- [What is expected] Your task is to copy each line in the listing that includes the word "shards".
--- Provided entries Enclosed Below ---
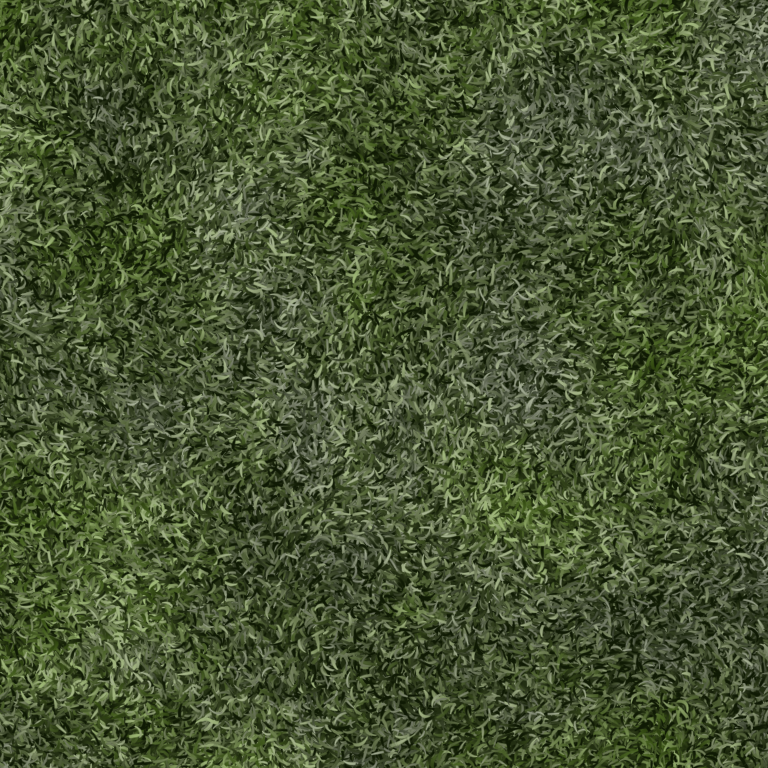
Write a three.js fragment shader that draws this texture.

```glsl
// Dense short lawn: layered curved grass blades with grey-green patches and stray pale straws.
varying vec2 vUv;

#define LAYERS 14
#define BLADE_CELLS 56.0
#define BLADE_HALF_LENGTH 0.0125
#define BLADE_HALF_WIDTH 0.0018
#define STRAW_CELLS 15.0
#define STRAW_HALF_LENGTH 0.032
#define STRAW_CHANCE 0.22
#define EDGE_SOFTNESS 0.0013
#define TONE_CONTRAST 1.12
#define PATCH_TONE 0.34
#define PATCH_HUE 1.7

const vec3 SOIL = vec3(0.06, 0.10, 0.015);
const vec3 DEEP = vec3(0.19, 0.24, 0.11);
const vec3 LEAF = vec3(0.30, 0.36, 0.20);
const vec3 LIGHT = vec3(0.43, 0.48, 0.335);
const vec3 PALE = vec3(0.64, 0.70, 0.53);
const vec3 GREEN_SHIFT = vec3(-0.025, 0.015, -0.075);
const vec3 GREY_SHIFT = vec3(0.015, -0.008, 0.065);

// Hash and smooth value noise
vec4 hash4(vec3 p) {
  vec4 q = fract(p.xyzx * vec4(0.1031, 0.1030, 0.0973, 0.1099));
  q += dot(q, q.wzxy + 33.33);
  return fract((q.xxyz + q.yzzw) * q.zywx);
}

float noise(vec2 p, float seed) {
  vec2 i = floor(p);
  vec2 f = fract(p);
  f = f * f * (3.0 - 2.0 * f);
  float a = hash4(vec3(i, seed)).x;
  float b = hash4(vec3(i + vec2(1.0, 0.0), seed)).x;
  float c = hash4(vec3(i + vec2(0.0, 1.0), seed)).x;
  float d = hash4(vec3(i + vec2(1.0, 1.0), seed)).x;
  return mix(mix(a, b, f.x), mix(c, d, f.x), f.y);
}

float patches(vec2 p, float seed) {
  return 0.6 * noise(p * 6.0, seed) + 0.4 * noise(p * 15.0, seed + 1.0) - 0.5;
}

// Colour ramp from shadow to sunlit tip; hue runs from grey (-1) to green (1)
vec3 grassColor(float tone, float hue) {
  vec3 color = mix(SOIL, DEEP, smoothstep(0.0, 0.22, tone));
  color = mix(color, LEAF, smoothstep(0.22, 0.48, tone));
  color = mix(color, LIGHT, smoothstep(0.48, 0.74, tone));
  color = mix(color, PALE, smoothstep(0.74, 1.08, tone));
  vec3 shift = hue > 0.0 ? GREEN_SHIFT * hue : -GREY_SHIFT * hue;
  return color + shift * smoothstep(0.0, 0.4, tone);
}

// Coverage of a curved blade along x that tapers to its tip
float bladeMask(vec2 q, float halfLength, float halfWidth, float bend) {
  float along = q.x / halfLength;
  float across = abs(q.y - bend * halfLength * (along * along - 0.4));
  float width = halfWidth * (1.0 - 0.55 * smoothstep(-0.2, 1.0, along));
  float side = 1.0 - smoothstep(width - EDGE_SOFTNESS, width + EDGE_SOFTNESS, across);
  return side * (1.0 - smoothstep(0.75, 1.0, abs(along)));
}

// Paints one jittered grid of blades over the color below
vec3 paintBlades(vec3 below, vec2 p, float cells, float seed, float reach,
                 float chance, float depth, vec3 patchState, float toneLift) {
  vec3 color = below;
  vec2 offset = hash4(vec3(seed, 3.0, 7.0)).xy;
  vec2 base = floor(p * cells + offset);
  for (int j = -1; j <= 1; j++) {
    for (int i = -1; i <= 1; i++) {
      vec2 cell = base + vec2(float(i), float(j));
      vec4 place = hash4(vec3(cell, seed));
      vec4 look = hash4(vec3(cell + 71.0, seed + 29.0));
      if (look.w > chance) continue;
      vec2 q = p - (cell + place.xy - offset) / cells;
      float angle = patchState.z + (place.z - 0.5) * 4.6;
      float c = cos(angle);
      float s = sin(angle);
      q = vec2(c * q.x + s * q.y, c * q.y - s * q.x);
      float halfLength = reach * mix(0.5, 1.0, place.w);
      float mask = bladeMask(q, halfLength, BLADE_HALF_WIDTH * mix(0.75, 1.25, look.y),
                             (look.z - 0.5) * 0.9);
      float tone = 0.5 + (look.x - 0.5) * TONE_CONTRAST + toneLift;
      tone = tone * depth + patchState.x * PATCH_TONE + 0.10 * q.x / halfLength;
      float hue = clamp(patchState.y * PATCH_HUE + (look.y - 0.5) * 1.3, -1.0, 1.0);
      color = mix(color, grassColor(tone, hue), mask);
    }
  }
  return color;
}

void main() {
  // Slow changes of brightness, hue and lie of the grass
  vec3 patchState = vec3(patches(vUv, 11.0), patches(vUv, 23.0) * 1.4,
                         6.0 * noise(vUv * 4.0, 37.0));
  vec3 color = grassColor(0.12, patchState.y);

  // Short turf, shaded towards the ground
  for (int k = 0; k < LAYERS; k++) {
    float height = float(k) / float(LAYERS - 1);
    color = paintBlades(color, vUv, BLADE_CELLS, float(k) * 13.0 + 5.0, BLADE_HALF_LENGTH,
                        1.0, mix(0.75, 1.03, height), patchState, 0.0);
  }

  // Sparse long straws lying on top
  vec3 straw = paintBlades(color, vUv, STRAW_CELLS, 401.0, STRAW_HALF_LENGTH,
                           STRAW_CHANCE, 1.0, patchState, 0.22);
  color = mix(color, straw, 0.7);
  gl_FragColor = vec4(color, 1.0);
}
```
--- End of Enclosed Provided entries ---
--- Provided entries Enclosed Below ---
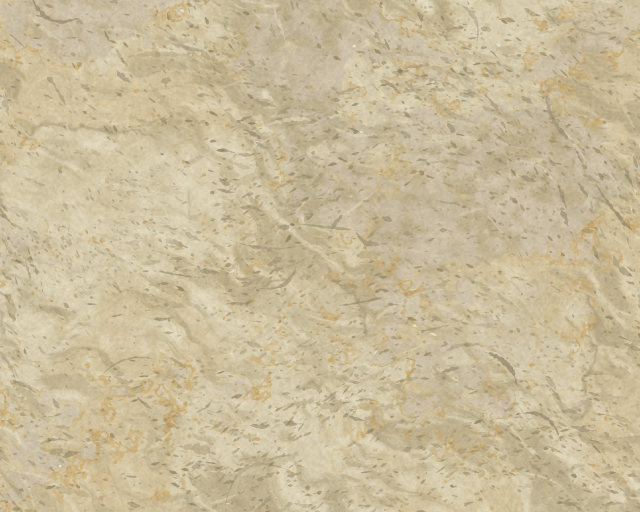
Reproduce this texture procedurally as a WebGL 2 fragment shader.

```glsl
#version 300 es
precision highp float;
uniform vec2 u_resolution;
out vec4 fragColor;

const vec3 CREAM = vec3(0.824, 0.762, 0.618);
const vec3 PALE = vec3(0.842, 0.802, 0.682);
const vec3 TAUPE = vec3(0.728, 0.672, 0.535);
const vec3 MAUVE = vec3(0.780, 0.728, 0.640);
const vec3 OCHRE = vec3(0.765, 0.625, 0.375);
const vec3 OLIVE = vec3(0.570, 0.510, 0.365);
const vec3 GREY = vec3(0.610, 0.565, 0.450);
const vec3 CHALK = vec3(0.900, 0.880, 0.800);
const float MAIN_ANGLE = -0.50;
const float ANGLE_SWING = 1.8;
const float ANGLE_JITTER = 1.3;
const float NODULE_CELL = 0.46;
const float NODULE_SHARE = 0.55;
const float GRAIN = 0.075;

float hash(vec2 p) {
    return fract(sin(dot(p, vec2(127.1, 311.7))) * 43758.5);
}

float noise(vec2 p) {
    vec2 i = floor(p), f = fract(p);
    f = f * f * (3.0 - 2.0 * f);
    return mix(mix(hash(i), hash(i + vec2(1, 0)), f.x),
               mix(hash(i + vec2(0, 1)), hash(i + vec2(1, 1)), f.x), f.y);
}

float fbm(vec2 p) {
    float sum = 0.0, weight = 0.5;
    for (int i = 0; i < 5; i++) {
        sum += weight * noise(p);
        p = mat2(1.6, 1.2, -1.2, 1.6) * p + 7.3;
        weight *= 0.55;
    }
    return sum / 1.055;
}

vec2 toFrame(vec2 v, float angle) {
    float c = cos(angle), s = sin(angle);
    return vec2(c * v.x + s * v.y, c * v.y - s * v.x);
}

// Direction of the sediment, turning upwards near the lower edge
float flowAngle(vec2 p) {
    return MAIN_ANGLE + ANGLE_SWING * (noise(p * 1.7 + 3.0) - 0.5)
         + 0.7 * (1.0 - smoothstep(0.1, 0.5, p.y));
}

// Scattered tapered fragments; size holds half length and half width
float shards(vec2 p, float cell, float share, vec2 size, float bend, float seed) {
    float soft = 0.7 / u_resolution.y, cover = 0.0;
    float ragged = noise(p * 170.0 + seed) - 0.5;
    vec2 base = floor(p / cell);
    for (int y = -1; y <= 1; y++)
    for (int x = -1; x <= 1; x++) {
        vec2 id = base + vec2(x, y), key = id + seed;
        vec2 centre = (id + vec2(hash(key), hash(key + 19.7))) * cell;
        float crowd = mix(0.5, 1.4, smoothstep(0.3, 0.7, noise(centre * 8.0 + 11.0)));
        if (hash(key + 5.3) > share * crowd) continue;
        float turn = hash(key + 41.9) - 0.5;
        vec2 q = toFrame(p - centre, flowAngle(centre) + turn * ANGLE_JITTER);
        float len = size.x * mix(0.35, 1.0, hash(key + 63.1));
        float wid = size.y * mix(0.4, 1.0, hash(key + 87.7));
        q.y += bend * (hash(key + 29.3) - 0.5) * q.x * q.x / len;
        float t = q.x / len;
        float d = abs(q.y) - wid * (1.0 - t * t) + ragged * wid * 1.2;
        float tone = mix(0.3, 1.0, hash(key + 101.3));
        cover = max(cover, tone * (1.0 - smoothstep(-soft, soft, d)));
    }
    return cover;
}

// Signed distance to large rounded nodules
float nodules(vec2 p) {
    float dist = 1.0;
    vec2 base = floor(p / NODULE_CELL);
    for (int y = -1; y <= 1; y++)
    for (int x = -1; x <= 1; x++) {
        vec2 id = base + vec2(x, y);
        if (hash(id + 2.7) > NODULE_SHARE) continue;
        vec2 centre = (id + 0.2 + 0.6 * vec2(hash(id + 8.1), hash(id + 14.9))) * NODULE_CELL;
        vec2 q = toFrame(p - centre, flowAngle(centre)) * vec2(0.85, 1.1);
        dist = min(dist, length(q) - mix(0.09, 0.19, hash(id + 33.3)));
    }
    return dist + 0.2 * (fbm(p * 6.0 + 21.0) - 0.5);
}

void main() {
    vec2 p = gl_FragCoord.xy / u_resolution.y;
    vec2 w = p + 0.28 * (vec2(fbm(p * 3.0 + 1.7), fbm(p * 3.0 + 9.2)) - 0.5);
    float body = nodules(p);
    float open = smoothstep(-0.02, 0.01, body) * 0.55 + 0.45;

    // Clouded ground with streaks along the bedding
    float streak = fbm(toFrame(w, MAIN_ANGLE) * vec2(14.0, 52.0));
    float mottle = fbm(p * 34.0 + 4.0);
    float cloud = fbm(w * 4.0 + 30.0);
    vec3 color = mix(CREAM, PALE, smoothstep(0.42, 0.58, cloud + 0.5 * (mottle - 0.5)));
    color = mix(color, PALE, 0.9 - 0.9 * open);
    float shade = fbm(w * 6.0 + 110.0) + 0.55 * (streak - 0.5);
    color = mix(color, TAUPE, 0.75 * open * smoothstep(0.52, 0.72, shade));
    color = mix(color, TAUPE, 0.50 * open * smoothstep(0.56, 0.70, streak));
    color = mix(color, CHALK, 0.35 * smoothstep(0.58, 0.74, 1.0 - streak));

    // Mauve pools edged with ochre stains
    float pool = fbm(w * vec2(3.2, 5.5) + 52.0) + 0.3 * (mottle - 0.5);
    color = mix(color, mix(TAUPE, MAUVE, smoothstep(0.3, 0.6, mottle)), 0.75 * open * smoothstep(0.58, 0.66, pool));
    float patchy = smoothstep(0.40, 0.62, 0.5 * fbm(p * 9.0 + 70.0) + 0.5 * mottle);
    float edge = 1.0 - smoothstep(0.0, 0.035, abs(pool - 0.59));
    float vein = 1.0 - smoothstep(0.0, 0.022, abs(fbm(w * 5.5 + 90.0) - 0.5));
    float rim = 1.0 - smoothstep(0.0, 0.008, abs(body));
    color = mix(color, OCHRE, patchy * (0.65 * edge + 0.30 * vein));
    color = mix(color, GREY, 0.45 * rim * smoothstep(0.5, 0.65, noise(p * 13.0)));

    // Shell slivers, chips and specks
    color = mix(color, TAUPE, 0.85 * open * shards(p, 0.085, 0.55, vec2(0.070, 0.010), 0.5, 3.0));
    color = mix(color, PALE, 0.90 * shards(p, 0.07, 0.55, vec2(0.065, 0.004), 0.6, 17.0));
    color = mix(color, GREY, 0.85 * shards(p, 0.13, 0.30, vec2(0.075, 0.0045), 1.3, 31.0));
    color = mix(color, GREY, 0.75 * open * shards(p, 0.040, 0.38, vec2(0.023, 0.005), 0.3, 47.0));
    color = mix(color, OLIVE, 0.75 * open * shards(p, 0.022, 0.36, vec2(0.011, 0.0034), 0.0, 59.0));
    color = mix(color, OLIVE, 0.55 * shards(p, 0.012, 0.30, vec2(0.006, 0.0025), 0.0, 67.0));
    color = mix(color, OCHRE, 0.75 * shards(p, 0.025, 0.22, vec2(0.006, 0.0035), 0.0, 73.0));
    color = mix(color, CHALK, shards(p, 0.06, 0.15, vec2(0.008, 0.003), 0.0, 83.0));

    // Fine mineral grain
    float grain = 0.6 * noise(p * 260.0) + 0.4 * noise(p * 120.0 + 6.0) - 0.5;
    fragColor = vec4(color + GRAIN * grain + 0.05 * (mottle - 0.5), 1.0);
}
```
--- End of Enclosed Provided entries ---
- [Result of this task]
float shards(vec2 p, float cell, float share, vec2 size, float bend, float seed) {
    color = mix(color, TAUPE, 0.85 * open * shards(p, 0.085, 0.55, vec2(0.070, 0.010), 0.5, 3.0));
    color = mix(color, PALE, 0.90 * shards(p, 0.07, 0.55, vec2(0.065, 0.004), 0.6, 17.0));
    color = mix(color, GREY, 0.85 * shards(p, 0.13, 0.30, vec2(0.075, 0.0045), 1.3, 31.0));
    color = mix(color, GREY, 0.75 * open * shards(p, 0.040, 0.38, vec2(0.023, 0.005), 0.3, 47.0));
    color = mix(color, OLIVE, 0.75 * open * shards(p, 0.022, 0.36, vec2(0.011, 0.0034), 0.0, 59.0));
    color = mix(color, OLIVE, 0.55 * shards(p, 0.012, 0.30, vec2(0.006, 0.0025), 0.0, 67.0));
    color = mix(color, OCHRE, 0.75 * shards(p, 0.025, 0.22, vec2(0.006, 0.0035), 0.0, 73.0));
    color = mix(color, CHALK, shards(p, 0.06, 0.15, vec2(0.008, 0.003), 0.0, 83.0));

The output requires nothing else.